(STORED DATA begins)

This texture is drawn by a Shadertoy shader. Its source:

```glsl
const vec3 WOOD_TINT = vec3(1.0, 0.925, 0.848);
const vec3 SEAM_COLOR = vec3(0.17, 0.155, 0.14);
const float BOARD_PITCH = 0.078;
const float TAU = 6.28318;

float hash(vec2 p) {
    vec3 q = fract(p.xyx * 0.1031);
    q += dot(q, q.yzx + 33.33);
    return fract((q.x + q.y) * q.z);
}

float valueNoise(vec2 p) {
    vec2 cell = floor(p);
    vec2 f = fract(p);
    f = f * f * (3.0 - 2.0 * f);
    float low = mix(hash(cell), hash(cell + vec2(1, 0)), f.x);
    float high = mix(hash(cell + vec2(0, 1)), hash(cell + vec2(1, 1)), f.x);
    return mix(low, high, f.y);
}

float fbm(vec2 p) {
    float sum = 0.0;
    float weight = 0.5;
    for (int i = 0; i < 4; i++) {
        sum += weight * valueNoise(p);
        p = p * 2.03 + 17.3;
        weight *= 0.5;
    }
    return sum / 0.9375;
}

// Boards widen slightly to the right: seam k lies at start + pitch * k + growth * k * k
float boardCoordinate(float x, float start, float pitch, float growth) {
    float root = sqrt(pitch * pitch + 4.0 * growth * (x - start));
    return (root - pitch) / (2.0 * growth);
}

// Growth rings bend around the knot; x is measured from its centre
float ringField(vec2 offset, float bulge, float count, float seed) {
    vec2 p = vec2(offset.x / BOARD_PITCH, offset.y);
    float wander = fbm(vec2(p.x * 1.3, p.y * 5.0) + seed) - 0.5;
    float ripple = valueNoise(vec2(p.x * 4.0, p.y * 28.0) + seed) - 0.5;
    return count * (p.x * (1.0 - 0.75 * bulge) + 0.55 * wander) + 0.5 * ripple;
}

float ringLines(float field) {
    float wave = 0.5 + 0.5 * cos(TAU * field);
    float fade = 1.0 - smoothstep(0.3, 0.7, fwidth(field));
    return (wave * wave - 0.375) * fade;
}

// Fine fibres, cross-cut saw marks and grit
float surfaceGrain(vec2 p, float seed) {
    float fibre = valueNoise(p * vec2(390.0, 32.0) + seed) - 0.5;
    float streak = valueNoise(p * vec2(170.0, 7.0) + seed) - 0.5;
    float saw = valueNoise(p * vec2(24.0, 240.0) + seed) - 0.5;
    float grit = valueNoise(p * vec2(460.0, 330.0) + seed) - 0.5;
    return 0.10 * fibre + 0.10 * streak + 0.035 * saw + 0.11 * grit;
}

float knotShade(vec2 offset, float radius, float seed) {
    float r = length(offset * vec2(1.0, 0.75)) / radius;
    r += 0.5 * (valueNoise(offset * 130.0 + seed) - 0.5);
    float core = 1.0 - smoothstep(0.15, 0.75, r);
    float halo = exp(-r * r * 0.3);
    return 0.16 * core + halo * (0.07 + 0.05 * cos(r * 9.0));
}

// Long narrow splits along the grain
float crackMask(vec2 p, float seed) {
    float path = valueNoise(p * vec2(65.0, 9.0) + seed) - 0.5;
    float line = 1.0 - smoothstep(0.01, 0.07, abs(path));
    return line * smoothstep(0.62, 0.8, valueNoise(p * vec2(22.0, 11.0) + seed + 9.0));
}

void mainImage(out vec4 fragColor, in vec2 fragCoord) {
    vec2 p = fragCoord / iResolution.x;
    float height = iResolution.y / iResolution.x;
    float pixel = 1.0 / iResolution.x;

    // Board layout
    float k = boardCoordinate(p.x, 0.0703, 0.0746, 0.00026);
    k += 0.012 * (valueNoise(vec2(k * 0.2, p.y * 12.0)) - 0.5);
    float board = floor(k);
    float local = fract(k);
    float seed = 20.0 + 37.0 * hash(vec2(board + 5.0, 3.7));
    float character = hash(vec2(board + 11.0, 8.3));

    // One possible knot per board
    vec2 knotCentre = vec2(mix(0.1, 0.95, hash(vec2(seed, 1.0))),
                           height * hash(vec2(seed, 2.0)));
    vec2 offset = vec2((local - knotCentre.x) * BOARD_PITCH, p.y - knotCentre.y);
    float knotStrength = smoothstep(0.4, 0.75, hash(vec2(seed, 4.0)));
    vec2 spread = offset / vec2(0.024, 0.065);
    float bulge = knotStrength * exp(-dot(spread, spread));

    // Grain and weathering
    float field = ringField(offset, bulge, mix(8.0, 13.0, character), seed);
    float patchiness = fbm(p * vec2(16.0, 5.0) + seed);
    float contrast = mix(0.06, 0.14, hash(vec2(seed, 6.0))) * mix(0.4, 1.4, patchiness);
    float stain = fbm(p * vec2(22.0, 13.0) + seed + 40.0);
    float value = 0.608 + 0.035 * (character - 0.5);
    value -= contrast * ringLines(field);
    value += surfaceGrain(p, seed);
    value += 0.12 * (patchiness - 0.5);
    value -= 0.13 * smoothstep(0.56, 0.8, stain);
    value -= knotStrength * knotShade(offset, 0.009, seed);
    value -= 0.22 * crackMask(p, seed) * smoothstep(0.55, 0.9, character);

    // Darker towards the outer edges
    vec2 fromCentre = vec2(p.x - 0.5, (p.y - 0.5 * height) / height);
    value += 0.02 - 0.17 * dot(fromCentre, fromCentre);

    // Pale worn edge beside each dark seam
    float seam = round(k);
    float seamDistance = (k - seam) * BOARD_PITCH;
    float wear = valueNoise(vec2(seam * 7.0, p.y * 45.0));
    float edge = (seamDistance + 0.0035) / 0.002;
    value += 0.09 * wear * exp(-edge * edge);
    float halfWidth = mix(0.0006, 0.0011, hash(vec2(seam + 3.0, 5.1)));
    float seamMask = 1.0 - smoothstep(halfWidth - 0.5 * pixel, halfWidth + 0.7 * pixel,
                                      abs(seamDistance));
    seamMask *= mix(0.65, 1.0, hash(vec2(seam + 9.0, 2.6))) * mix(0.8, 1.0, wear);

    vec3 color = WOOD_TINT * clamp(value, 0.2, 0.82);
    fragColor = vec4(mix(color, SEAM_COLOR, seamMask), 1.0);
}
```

(STORED DATA ends)

* **AIM OF THE TASK**
Scan the records above for the string "radius", then copy each line where it turns up.

* **ANSWER TO THIS TASK**
float knotShade(vec2 offset, float radius, float seed) {
    float r = length(offset * vec2(1.0, 0.75)) / radius;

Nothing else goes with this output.